Data items:
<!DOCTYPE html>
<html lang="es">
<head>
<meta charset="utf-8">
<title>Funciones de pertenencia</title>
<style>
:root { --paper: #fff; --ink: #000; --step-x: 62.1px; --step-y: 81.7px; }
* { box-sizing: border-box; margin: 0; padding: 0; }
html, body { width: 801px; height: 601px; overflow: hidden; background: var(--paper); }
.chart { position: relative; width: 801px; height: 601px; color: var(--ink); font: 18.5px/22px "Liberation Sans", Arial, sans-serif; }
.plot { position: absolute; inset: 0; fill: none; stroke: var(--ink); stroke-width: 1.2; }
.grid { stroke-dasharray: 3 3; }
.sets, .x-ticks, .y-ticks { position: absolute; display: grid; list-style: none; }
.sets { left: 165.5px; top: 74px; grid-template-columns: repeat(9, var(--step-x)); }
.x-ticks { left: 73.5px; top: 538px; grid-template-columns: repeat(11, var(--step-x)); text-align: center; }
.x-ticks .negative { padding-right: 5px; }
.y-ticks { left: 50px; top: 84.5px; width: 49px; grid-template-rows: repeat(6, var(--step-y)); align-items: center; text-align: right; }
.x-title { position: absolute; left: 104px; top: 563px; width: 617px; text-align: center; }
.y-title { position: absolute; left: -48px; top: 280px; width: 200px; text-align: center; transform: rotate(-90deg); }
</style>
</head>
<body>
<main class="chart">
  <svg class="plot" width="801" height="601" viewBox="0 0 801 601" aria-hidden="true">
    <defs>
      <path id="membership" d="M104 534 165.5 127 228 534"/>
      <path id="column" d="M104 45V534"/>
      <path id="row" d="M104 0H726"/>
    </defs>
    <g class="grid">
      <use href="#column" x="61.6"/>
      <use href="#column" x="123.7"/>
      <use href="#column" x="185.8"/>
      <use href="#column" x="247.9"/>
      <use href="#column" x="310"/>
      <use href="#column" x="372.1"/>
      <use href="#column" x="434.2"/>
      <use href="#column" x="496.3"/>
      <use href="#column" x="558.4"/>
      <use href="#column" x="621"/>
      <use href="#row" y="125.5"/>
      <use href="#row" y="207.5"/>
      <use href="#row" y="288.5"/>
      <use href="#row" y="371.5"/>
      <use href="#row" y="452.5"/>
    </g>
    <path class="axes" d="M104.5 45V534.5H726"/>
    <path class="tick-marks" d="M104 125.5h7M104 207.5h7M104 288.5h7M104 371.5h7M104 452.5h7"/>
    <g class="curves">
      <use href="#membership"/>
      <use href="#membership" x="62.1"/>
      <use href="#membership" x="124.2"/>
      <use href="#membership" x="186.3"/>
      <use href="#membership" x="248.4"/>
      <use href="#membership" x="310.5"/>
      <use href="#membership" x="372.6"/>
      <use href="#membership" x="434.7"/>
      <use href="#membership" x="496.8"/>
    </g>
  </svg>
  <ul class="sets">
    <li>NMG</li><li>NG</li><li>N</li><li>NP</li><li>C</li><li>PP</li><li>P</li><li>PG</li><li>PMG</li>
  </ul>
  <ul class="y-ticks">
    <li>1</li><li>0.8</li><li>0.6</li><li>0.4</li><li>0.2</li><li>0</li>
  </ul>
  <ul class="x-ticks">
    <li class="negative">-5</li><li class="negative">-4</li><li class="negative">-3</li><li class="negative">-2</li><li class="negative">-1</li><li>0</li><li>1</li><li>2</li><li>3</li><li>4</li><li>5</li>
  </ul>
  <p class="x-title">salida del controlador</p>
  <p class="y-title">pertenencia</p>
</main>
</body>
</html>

What is being asked:
The full data, repeated exactly, is the only acceptable output.

Solution to the problem:
<!DOCTYPE html>
<html lang="es">
<head>
<meta charset="utf-8">
<title>Funciones de pertenencia</title>
<style>
:root { --paper: #fff; --ink: #000; --step-x: 62.1px; --step-y: 81.7px; }
* { box-sizing: border-box; margin: 0; padding: 0; }
html, body { width: 801px; height: 601px; overflow: hidden; background: var(--paper); }
.chart { position: relative; width: 801px; height: 601px; color: var(--ink); font: 18.5px/22px "Liberation Sans", Arial, sans-serif; }
.plot { position: absolute; inset: 0; fill: none; stroke: var(--ink); stroke-width: 1.2; }
.grid { stroke-dasharray: 3 3; }
.sets, .x-ticks, .y-ticks { position: absolute; display: grid; list-style: none; }
.sets { left: 165.5px; top: 74px; grid-template-columns: repeat(9, var(--step-x)); }
.x-ticks { left: 73.5px; top: 538px; grid-template-columns: repeat(11, var(--step-x)); text-align: center; }
.x-ticks .negative { padding-right: 5px; }
.y-ticks { left: 50px; top: 84.5px; width: 49px; grid-template-rows: repeat(6, var(--step-y)); align-items: center; text-align: right; }
.x-title { position: absolute; left: 104px; top: 563px; width: 617px; text-align: center; }
.y-title { position: absolute; left: -48px; top: 280px; width: 200px; text-align: center; transform: rotate(-90deg); }
</style>
</head>
<body>
<main class="chart">
  <svg class="plot" width="801" height="601" viewBox="0 0 801 601" aria-hidden="true">
    <defs>
      <path id="membership" d="M104 534 165.5 127 228 534"/>
      <path id="column" d="M104 45V534"/>
      <path id="row" d="M104 0H726"/>
    </defs>
    <g class="grid">
      <use href="#column" x="61.6"/>
      <use href="#column" x="123.7"/>
      <use href="#column" x="185.8"/>
      <use href="#column" x="247.9"/>
      <use href="#column" x="310"/>
      <use href="#column" x="372.1"/>
      <use href="#column" x="434.2"/>
      <use href="#column" x="496.3"/>
      <use href="#column" x="558.4"/>
      <use href="#column" x="621"/>
      <use href="#row" y="125.5"/>
      <use href="#row" y="207.5"/>
      <use href="#row" y="288.5"/>
      <use href="#row" y="371.5"/>
      <use href="#row" y="452.5"/>
    </g>
    <path class="axes" d="M104.5 45V534.5H726"/>
    <path class="tick-marks" d="M104 125.5h7M104 207.5h7M104 288.5h7M104 371.5h7M104 452.5h7"/>
    <g class="curves">
      <use href="#membership"/>
      <use href="#membership" x="62.1"/>
      <use href="#membership" x="124.2"/>
      <use href="#membership" x="186.3"/>
      <use href="#membership" x="248.4"/>
      <use href="#membership" x="310.5"/>
      <use href="#membership" x="372.6"/>
      <use href="#membership" x="434.7"/>
      <use href="#membership" x="496.8"/>
    </g>
  </svg>
  <ul class="sets">
    <li>NMG</li><li>NG</li><li>N</li><li>NP</li><li>C</li><li>PP</li><li>P</li><li>PG</li><li>PMG</li>
  </ul>
  <ul class="y-ticks">
    <li>1</li><li>0.8</li><li>0.6</li><li>0.4</li><li>0.2</li><li>0</li>
  </ul>
  <ul class="x-ticks">
    <li class="negative">-5</li><li class="negative">-4</li><li class="negative">-3</li><li class="negative">-2</li><li class="negative">-1</li><li>0</li><li>1</li><li>2</li><li>3</li><li>4</li><li>5</li>
  </ul>
  <p class="x-title">salida del controlador</p>
  <p class="y-title">pertenencia</p>
</main>
</body>
</html>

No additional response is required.